• **WHAT THE TASK ASKS**:
For each line in the data below that has the word "canvas", copy that line.

• **TASK INPUT**:
_ _ _
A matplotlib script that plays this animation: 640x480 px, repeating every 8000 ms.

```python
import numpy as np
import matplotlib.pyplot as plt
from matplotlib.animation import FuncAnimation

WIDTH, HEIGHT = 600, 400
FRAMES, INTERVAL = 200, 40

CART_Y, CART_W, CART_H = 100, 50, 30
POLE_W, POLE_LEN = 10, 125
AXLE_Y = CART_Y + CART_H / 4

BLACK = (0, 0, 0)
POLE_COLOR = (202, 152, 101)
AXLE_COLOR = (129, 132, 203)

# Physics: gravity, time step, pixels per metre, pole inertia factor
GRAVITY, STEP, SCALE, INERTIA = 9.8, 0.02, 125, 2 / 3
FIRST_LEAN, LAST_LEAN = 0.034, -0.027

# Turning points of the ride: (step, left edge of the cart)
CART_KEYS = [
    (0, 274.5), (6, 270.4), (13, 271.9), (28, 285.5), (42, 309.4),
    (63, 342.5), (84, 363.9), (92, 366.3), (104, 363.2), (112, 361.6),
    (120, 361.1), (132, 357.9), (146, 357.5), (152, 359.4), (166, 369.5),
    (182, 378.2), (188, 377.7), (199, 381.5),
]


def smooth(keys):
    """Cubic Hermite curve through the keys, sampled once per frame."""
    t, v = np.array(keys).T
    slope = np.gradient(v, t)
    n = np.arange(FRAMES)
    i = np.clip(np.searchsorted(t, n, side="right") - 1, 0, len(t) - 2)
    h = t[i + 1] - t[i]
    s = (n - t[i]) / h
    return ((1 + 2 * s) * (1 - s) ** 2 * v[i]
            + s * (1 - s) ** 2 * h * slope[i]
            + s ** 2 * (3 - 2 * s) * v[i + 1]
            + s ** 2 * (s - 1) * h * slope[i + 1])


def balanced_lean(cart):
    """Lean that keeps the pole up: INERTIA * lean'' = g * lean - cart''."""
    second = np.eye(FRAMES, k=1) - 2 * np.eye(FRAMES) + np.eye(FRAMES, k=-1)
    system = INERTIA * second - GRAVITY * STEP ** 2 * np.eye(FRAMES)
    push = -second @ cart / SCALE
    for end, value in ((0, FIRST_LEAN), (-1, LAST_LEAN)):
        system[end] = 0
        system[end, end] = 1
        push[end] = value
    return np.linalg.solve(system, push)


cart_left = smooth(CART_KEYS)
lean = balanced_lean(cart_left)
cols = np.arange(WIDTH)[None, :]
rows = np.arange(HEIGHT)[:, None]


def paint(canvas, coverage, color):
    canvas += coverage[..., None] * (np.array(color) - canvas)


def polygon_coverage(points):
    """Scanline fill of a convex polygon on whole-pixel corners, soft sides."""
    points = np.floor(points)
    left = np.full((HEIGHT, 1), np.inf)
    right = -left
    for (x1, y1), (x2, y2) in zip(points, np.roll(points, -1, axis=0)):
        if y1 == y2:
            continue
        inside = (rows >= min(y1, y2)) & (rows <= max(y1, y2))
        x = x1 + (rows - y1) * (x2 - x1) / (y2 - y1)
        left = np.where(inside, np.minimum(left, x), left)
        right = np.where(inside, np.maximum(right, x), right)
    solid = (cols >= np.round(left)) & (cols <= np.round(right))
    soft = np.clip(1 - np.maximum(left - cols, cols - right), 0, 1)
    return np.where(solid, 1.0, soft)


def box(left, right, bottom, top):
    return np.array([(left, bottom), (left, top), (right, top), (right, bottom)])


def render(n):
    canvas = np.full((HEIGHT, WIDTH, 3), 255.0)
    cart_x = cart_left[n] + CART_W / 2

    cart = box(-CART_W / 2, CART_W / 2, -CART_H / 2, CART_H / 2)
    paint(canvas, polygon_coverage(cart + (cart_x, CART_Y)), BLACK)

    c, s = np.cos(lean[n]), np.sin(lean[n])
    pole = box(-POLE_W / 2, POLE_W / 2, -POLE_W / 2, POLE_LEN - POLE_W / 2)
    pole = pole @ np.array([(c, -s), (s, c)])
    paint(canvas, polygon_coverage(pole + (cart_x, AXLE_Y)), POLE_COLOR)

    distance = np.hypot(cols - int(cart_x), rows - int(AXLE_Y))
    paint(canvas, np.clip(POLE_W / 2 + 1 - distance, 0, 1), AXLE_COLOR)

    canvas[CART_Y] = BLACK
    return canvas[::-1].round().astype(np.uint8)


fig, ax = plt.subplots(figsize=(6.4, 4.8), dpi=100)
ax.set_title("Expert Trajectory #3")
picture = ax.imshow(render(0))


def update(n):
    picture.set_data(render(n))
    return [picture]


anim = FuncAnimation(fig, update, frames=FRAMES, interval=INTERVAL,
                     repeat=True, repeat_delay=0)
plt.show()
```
_ _ _
• **TASK RESULT**:
def paint(canvas, coverage, color):
    canvas += coverage[..., None] * (np.array(color) - canvas)
    canvas = np.full((HEIGHT, WIDTH, 3), 255.0)
    paint(canvas, polygon_coverage(cart + (cart_x, CART_Y)), BLACK)
    paint(canvas, polygon_coverage(pole + (cart_x, AXLE_Y)), POLE_COLOR)
    paint(canvas, np.clip(POLE_W / 2 + 1 - distance, 0, 1), AXLE_COLOR)
    canvas[CART_Y] = BLACK
    return canvas[::-1].round().astype(np.uint8)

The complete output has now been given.